A man wakes up and starts his day as usual. Only this isn’t our usual world. Scattered throughout his house, the street, and elsewhere we find people performing menial tasks as if they’re living furniture. People pose as coat racks, hold bathroom mirrors, and give piggy-back rides down the streets. Finally, the man makes his way to the top floor suite of an office building where he… well, I shouldn’t spoil it for you.
I admit I scratched my head for a bit after watching The Employment for the first time. Certainly the film resonates especially strong in the current economic climate. With 9% unemployment and many more settling for menial jobs to pay the bills it’s easy to feel like nothing more than a coat rack at times. The film could even serve as a PSA for the Occupy movement—99% of us serving as doormats for the top 1%.
But there is also something else—something about technology and what it means to be human. We are creators, and we create new things to make our lives easier. Every small thing—a chair, a coat rack, a doormat—we invented to make our lives a tiny bit more convenient. Why? So we could focus on the more important things like creating new conveniences.

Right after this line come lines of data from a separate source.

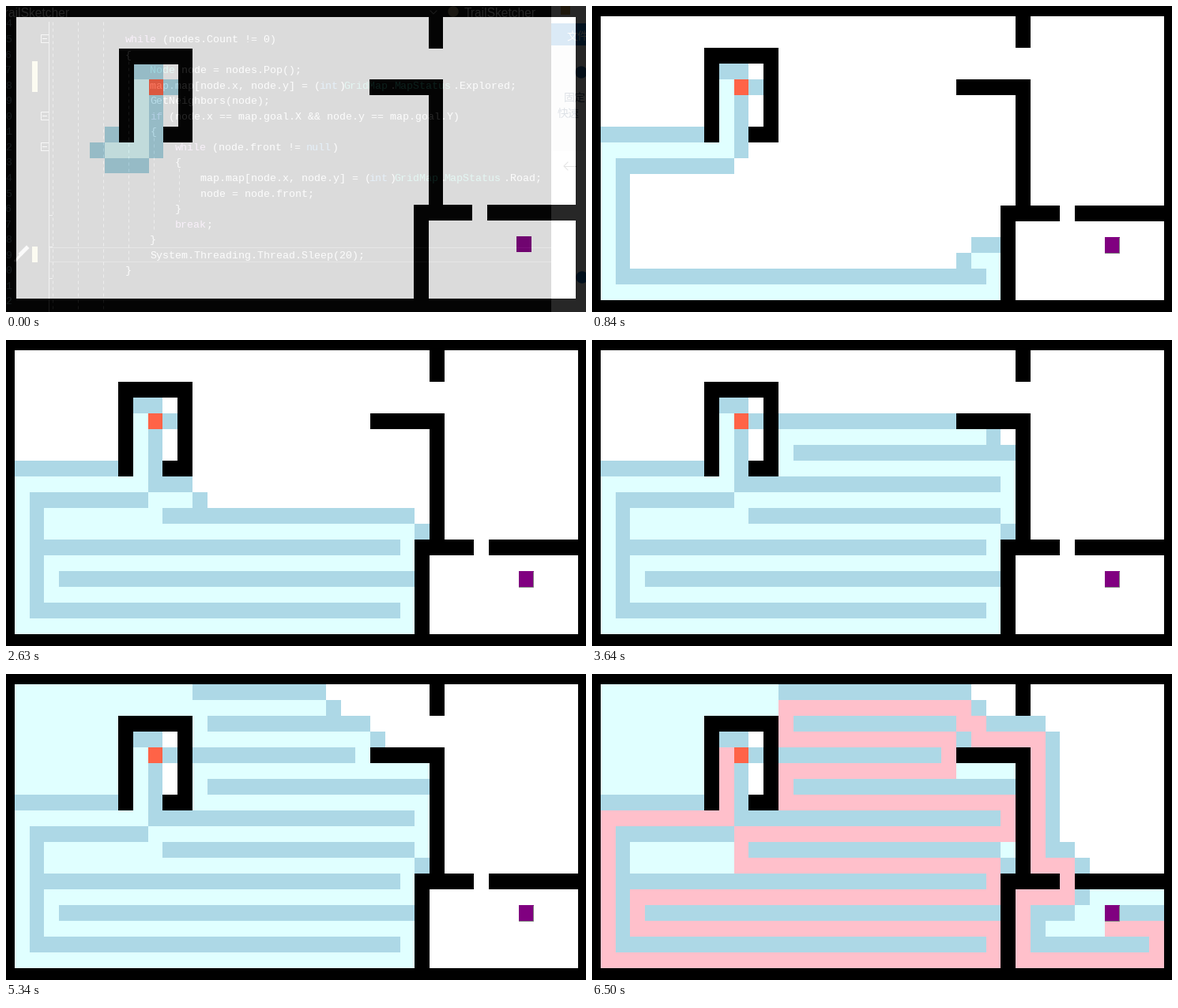
A matplotlib script that plays this animation: 734 px wide and 388 px high, repeating every 7980 ms.

```python
import numpy as np
import matplotlib.pyplot as plt
from matplotlib.animation import FuncAnimation
from matplotlib.patches import Circle, Rectangle

W, H, DPI = 734, 388, 100
LOOP, INTERVAL = 7980, 20
STEP_MS, LAST_STEP = 77.38, 84
PX = 72 / DPI

FREE, WALL, QUEUED, EXPLORED, ROAD, START, GOAL = range(7)
PALETTE = np.array([
    (255, 255, 255), (0, 0, 0), (173, 216, 230), (224, 255, 255),
    (255, 192, 203), (255, 99, 71), (128, 0, 128)], dtype=np.uint8)

# Grid positions are (row, column), counted with the outer wall.
START_AT, GOAL_AT = (5, 10), (15, 35)


def build_map():
    grid = np.full((20, 40), WALL)
    grid[1:19, 1:39] = FREE
    walls = [  # first row, last row, first column, last column
        (3, 8, 8, 8), (3, 3, 8, 12), (3, 8, 12, 12), (8, 8, 11, 12),
        (1, 2, 29, 29), (5, 5, 25, 29), (5, 13, 29, 29),
        (13, 13, 28, 31), (13, 13, 33, 38), (13, 18, 28, 28)]
    for r0, r1, c0, c1 in walls:
        grid[r0:r1 + 1, c0:c1 + 1] = WALL
    return grid


def search():
    """Depth-first search; one picture per popped node, then the road."""
    grid = build_map()
    front = {START_AT: None}
    stack = [START_AT]
    shots = []

    def shoot():
        shot = grid.copy()
        shot[START_AT], shot[GOAL_AT] = START, GOAL
        shots.append(PALETTE[shot])

    shoot()
    while stack:
        node = stack.pop()
        grid[node] = EXPLORED
        r, c = node
        for near in ((r - 1, c), (r, c + 1), (r + 1, c), (r, c - 1)):
            if grid[near] == FREE and near not in front:
                front[near] = node
                grid[near] = QUEUED
                stack.append(near)
        shoot()
        if node == GOAL_AT:
            break
    while front[node] is not None:
        grid[node] = ROAD
        node = front[node]
    shoot()
    return shots


SHOTS = search()
PACE = ([0, 11, 20, 33, 34, 47, 66, 69, 84],
        [8, 52, 85, 135, 138, 187, 260, 271, 327])

fig = plt.figure(figsize=(W / DPI, H / DPI), dpi=DPI, facecolor="#1e1e1e")
ax = fig.add_axes([0, 0, 1, 1])
ax.set_xlim(0, W)
ax.set_ylim(H, 0)
ax.axis("off")

desktop = []


def label(x, y, text, size, color, font="Liberation Mono", ha="left"):
    desktop.append(ax.text(x, y, text, fontsize=size * PX, color=color,
                           family=font, ha=ha, va="center_baseline"))


def line(xs, ys, color="#a5a5a5", width=1, style="-"):
    desktop.extend(ax.plot(xs, ys, color=color, lw=width * PX, ls=style))


def shape(patch):
    desktop.append(ax.add_patch(patch))


def box(x, y, w, h, color, fill=True):
    shape(Rectangle((x, y), w, h, fill=fill, fc=color,
                    ec="none" if fill else color, lw=PX))


CHAR, PITCH, TOP = 7.92, 19.55, 41.5
TINTS = {"while": "#d8a0df", "if": "#d8a0df", "break": "#d8a0df",
         "int": "#569cd6", "null": "#569cd6", "Node": "#4ec9b0",
         "GridMap": "#4ec9b0", "MapStatus": "#4ec9b0"}
CODE = [
    (0, "while (nodes.Count != 0)"),
    (0, "{"),
    (1, "Node node = nodes.Pop();"),
    (1, "map.map[node.x, node.y] = (int)GridMap.MapStatus.Explored;"),
    (1, "GetNeighbors(node);"),
    (1, "if (node.x == map.goal.X && node.y == map.goal.Y)"),
    (1, "{"),
    (2, "while (node.front != null)"),
    (2, "{"),
    (3, "map.map[node.x, node.y] = (int)GridMap.MapStatus.Road;"),
    (3, "node = node.front;"),
    (2, "}"),
    (2, "break;"),
    (1, "}"),
    (1, "System.Threading.Thread.Sleep(20);"),
    (0, "}"),
]


def draw_code():
    for i, (depth, text) in enumerate(CODE):
        x, y = 150.5 + depth * 4 * CHAR, TOP + i * PITCH
        for word, tint in TINTS.items():
            at = text.find(word)
            if at >= 0:
                label(x + at * CHAR, y, word, 13.2, tint)
                text = text.replace(word, " " * len(word), 1)
        lead = len(text) - len(text.lstrip())
        label(x + lead * CHAR, y, text.lstrip(), 13.2, "#f0f0f0")
    for i in range(-1, 18):
        label(-1, TOP + i * PITCH, str((i + 5) % 10), 13.2, "#8aa8b4")


def draw_editor():
    label(81, 8, "TrailSketcher", 15.5, "#f0f0f0", "Liberation Sans", "right")
    label(580, 8, "TrailSketcher", 15.5, "#f0f0f0", "Liberation Sans")
    shape(Circle((566, 7), 6, color="#b0a080"))
    line([537, 541, 545], [6, 10, 6], "#c0c0c0")
    line([53.5, 53.5], [20, H])
    for y in (265, 305, 345):
        line([53.5, 58], [y, y])
    for x, y0, y1 in ((59, 20, H), (91, 20, H), (123, 20, H),
                      (154.5, 70, 326), (186.5, 167, 287), (218.5, 206, 248)):
        line([x, x], [y0, y1], "#909090", 1, (0, (4, 4)))
    for y in (41, 139, 178):
        box(43.5, y - 5, 10, 10, "#1e1e1e")
        box(43.5, y - 5, 10, 10, "#d0d0d0", fill=False)
        line([46, 51], [y, y], "#e0e0e0")
    box(33, 70, 7, 39, "#efe9a8")
    box(33, 305, 7, 20, "#efe9a8")
    box(55, 305.5, 635, 18, "#606060", fill=False)
    line([12, 20], [323, 314], "#e0e0e0", 3)
    line([19, 26], [314, 307], "#e0e0e0", 5)


def draw_explorer():
    cjk = "Noto Sans CJK JP"
    box(690, 0, 44, H, "#ffffff")
    box(702, 0, 12, 11, "#c8a050")
    box(690, 22, 44, 28, "#1979ca")
    label(709, 37, "文件", 14, "#ffffff", cjk)
    box(690, 50, 44, 134, "#f5f6f7")
    shape(Circle((728, 84), 7, color="#2060a0"))
    label(706, 115, "固定", 14, "#304868", cjk)
    label(698, 135, "快速", 14, "#304868", cjk)
    line([706, 721], [203, 203], "#505050")
    line([711, 706, 711], [198, 203, 208], "#505050")
    shape(Circle((729, 344), 7, color="#0a64b8"))


draw_code()
draw_editor()
draw_explorer()


def extent(left, right, top, bottom):
    """Widen the box of the inner cells by one wall cell on each side."""
    dx, dy = (right - left) / 38, (bottom - top) / 18
    return left - dx, right + dx, bottom + dy, top - dy


OPENING = extent(13, 720.8, 14, 371.3)
SETTLED = extent(10.9, 723.9, 13, 373.5)

stage = ax.imshow(SHOTS[0], extent=SETTLED, interpolation="nearest",
                  aspect="auto", zorder=10)
edge, = ax.plot([667, 667, 649], [294, 313, 313], color="#808080",
                lw=PX, zorder=11)
ax.set_xlim(0, W)
ax.set_ylim(H, 0)


def update(i):
    t = (i + 0.5) * INTERVAL
    step = min(int((t + 15) / STEP_MS), LAST_STEP)
    pops = int(round(np.interp(step, *PACE)))
    opening = step == 0
    stage.set_data(SHOTS[-1] if step == LAST_STEP else SHOTS[pops])
    stage.set_extent(OPENING if opening else SETTLED)
    ax.set_xlim(0, W)
    ax.set_ylim(H, 0)
    stage.set_alpha(0.85 if opening else 1)
    edge.set_visible(not opening)
    for item in desktop:
        item.set_visible(opening)
    return [stage, edge]


anim = FuncAnimation(fig, update, frames=LOOP // INTERVAL, interval=INTERVAL,
                     init_func=lambda: update(0), repeat=True, repeat_delay=0)
plt.show()
```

The film reminds us of how for we’ve come. And maybe even asks the question, “Where are we going?” How much more convenient can we make our lives? Think of all the effort put into creating and selling minor conveniences. Do we really need another way to slice a potato?
The film had me asking myself a rather big question—What is progress? Perhaps we need to enrich our lives with meaning rather than conveniences. A sentiment underscored by the character after the credit roll.
The Employment played all the major animation festivals like Annecy, Ottawa, Stuttgart and too many more to list in a single post. In fact, the film has done so well, it’s spent the past three years ricocheting around the festival circuit like a pinball before finally finding a home online.
I’m sympathetic to the director Santiago because, like me, he studied visual communication design before going into film. His quiet compositions and pacing show a real talent for storytelling. He currently works as an independent illustrator and animator out of his studio in Argentina. You can follow his work here.